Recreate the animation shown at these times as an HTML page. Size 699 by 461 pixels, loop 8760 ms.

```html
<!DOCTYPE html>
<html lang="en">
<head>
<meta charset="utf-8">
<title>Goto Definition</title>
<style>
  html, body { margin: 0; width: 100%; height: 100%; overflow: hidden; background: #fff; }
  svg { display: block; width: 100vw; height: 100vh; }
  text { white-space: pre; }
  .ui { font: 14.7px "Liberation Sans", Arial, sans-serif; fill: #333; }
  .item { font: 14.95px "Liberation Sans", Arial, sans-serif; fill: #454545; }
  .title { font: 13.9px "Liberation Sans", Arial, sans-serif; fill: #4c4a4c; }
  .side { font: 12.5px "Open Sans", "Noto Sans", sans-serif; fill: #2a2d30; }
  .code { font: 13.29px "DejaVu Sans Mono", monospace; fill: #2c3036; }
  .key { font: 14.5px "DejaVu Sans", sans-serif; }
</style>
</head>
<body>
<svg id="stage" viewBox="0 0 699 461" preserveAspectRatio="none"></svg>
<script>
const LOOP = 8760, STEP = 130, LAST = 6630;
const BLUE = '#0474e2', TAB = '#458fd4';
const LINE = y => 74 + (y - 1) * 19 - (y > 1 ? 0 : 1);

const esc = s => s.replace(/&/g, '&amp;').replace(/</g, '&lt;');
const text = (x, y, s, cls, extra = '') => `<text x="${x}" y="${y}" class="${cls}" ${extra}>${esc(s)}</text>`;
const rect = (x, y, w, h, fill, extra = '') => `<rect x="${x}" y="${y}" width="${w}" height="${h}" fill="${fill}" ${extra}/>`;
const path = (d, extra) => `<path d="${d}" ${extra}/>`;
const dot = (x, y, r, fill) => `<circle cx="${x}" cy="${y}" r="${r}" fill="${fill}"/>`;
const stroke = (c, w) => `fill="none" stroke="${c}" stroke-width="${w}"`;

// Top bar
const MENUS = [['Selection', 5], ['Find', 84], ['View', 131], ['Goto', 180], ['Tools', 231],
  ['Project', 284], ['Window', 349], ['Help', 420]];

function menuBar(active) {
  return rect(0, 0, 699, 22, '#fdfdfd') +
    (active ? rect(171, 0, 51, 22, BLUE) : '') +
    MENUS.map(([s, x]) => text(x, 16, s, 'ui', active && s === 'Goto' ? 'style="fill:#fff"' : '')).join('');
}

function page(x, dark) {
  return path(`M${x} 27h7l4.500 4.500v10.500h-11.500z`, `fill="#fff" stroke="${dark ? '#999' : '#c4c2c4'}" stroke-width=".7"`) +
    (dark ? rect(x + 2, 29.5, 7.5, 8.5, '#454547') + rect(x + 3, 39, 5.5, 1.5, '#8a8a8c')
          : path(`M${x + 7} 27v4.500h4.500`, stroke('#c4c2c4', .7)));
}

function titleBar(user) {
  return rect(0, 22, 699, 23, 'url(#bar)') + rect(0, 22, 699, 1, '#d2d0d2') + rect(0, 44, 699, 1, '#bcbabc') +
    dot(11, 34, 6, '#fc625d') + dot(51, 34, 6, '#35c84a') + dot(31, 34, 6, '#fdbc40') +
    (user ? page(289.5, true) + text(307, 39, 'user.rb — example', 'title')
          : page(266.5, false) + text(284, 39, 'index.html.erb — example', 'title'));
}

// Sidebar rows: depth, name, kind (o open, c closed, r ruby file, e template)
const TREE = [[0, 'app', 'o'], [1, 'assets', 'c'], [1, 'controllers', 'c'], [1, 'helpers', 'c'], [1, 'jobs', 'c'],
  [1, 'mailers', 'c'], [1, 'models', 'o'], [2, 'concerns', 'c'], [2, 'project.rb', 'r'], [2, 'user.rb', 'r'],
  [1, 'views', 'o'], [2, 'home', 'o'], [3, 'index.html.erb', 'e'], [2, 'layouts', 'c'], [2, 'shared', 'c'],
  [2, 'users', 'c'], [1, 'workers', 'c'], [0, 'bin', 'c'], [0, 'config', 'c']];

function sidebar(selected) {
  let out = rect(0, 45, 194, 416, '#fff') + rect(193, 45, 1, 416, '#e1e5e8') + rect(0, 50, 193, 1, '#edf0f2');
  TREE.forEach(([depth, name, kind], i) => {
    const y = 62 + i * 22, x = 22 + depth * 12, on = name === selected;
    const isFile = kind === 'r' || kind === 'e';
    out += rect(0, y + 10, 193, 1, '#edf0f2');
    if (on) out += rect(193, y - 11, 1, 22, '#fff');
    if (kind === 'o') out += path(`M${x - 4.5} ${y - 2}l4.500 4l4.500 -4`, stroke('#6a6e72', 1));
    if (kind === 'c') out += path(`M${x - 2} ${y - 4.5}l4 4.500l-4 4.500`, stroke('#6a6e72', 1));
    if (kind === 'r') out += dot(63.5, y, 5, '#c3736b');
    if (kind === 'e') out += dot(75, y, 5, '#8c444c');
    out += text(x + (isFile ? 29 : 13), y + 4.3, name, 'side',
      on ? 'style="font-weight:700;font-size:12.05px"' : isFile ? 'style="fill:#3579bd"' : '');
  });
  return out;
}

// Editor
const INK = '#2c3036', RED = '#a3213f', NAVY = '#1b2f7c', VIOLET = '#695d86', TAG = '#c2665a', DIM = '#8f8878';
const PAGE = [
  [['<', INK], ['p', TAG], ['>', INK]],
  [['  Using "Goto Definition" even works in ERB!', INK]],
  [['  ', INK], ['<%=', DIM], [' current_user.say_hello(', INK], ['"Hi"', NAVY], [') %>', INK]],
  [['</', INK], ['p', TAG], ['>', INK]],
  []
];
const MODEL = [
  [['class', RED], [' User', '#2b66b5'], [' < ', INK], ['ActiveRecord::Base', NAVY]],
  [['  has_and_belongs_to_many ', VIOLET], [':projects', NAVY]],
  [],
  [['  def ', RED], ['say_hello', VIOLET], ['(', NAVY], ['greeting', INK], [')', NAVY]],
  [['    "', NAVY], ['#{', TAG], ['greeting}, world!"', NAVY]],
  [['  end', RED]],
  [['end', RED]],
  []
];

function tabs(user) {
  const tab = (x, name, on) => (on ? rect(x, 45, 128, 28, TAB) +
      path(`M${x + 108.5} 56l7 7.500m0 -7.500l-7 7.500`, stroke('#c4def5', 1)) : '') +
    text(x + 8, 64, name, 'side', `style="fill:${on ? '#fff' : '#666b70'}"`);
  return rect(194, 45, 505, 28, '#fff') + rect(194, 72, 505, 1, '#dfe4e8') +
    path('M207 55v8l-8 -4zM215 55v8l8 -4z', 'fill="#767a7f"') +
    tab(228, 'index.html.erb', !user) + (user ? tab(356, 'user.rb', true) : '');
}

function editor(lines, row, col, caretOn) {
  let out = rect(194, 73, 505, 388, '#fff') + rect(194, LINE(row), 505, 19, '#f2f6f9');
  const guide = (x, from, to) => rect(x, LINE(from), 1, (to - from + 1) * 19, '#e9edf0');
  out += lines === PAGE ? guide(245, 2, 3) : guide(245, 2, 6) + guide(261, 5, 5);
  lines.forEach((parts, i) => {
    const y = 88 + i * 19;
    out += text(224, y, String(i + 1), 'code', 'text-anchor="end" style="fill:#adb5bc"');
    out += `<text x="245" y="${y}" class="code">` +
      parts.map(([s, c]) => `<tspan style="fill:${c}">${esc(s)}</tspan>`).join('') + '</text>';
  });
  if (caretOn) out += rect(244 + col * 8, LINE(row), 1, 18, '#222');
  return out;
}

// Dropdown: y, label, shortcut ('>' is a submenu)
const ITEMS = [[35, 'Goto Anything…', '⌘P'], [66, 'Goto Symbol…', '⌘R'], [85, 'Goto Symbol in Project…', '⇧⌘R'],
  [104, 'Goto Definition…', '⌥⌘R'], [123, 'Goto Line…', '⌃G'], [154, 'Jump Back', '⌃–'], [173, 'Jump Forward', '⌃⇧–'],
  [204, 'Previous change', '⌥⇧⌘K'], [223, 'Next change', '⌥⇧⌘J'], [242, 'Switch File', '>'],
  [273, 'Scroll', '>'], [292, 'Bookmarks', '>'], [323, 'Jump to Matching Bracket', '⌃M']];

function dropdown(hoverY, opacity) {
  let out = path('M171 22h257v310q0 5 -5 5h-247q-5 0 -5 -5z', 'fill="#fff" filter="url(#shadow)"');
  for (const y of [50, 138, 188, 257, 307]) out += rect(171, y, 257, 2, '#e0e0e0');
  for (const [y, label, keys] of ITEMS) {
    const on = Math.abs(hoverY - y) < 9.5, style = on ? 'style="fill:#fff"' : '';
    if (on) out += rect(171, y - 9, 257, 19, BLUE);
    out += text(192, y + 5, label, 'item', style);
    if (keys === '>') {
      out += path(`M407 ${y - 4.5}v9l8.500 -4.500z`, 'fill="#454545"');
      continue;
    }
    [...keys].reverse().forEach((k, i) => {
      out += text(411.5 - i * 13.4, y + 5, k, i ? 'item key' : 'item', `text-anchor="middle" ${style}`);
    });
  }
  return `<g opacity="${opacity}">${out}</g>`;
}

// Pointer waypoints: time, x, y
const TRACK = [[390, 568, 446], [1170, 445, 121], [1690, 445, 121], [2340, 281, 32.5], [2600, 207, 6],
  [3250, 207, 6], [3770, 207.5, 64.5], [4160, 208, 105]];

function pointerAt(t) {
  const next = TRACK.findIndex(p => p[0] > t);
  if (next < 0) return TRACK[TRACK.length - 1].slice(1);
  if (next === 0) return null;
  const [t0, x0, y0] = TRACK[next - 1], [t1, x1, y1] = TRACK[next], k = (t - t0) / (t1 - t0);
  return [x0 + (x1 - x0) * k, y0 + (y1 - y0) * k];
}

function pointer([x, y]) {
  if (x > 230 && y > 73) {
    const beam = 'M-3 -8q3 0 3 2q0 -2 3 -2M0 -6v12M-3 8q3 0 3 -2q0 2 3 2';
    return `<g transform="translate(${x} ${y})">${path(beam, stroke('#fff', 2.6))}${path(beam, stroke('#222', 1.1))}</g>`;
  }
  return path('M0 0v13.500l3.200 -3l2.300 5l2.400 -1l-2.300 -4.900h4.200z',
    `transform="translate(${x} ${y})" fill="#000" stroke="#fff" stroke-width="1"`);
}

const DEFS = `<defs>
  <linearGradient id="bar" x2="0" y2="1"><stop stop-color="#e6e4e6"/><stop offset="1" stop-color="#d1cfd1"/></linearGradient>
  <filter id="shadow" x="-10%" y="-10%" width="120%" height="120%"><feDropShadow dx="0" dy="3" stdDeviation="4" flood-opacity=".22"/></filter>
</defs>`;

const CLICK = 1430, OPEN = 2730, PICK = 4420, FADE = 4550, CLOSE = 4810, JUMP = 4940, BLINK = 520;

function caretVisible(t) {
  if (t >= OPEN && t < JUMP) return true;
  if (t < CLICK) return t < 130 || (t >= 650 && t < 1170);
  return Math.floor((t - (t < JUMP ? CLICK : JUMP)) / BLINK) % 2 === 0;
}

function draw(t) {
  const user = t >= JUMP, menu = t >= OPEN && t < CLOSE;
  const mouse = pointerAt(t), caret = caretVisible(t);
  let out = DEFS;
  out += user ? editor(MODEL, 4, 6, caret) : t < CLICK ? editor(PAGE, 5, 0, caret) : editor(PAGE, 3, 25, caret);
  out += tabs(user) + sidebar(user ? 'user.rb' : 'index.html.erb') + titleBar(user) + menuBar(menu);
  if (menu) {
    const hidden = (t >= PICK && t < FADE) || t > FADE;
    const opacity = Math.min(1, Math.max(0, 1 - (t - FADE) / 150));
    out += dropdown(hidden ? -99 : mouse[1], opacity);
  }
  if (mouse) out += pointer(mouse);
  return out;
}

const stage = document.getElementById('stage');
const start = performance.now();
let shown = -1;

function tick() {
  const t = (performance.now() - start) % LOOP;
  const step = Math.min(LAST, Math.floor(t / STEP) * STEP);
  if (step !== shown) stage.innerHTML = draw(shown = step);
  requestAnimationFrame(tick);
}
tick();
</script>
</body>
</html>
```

→ **Problem description**:
Wherever the string "stroke" appears in the data above, report the whole line.

→ **Finished exercise**:
const stroke = (c, w) => `fill="none" stroke="${c}" stroke-width="${w}"`;
  return path(`M${x} 27h7l4.500 4.500v10.500h-11.500z`, `fill="#fff" stroke="${dark ? '#999' : '#c4c2c4'}" stroke-width=".7"`) +
          : path(`M${x + 7} 27v4.500h4.500`, stroke('#c4c2c4', .7)));
    if (kind === 'o') out += path(`M${x - 4.5} ${y - 2}l4.500 4l4.500 -4`, stroke('#6a6e72', 1));
    if (kind === 'c') out += path(`M${x - 2} ${y - 4.5}l4 4.500l-4 4.500`, stroke('#6a6e72', 1));
      path(`M${x + 108.5} 56l7 7.500m0 -7.500l-7 7.500`, stroke('#c4def5', 1)) : '') +
    return `<g transform="translate(${x} ${y})">${path(beam, stroke('#fff', 2.6))}${path(beam, stroke('#222', 1.1))}</g>`;
    `transform="translate(${x} ${y})" fill="#000" stroke="#fff" stroke-width="1"`);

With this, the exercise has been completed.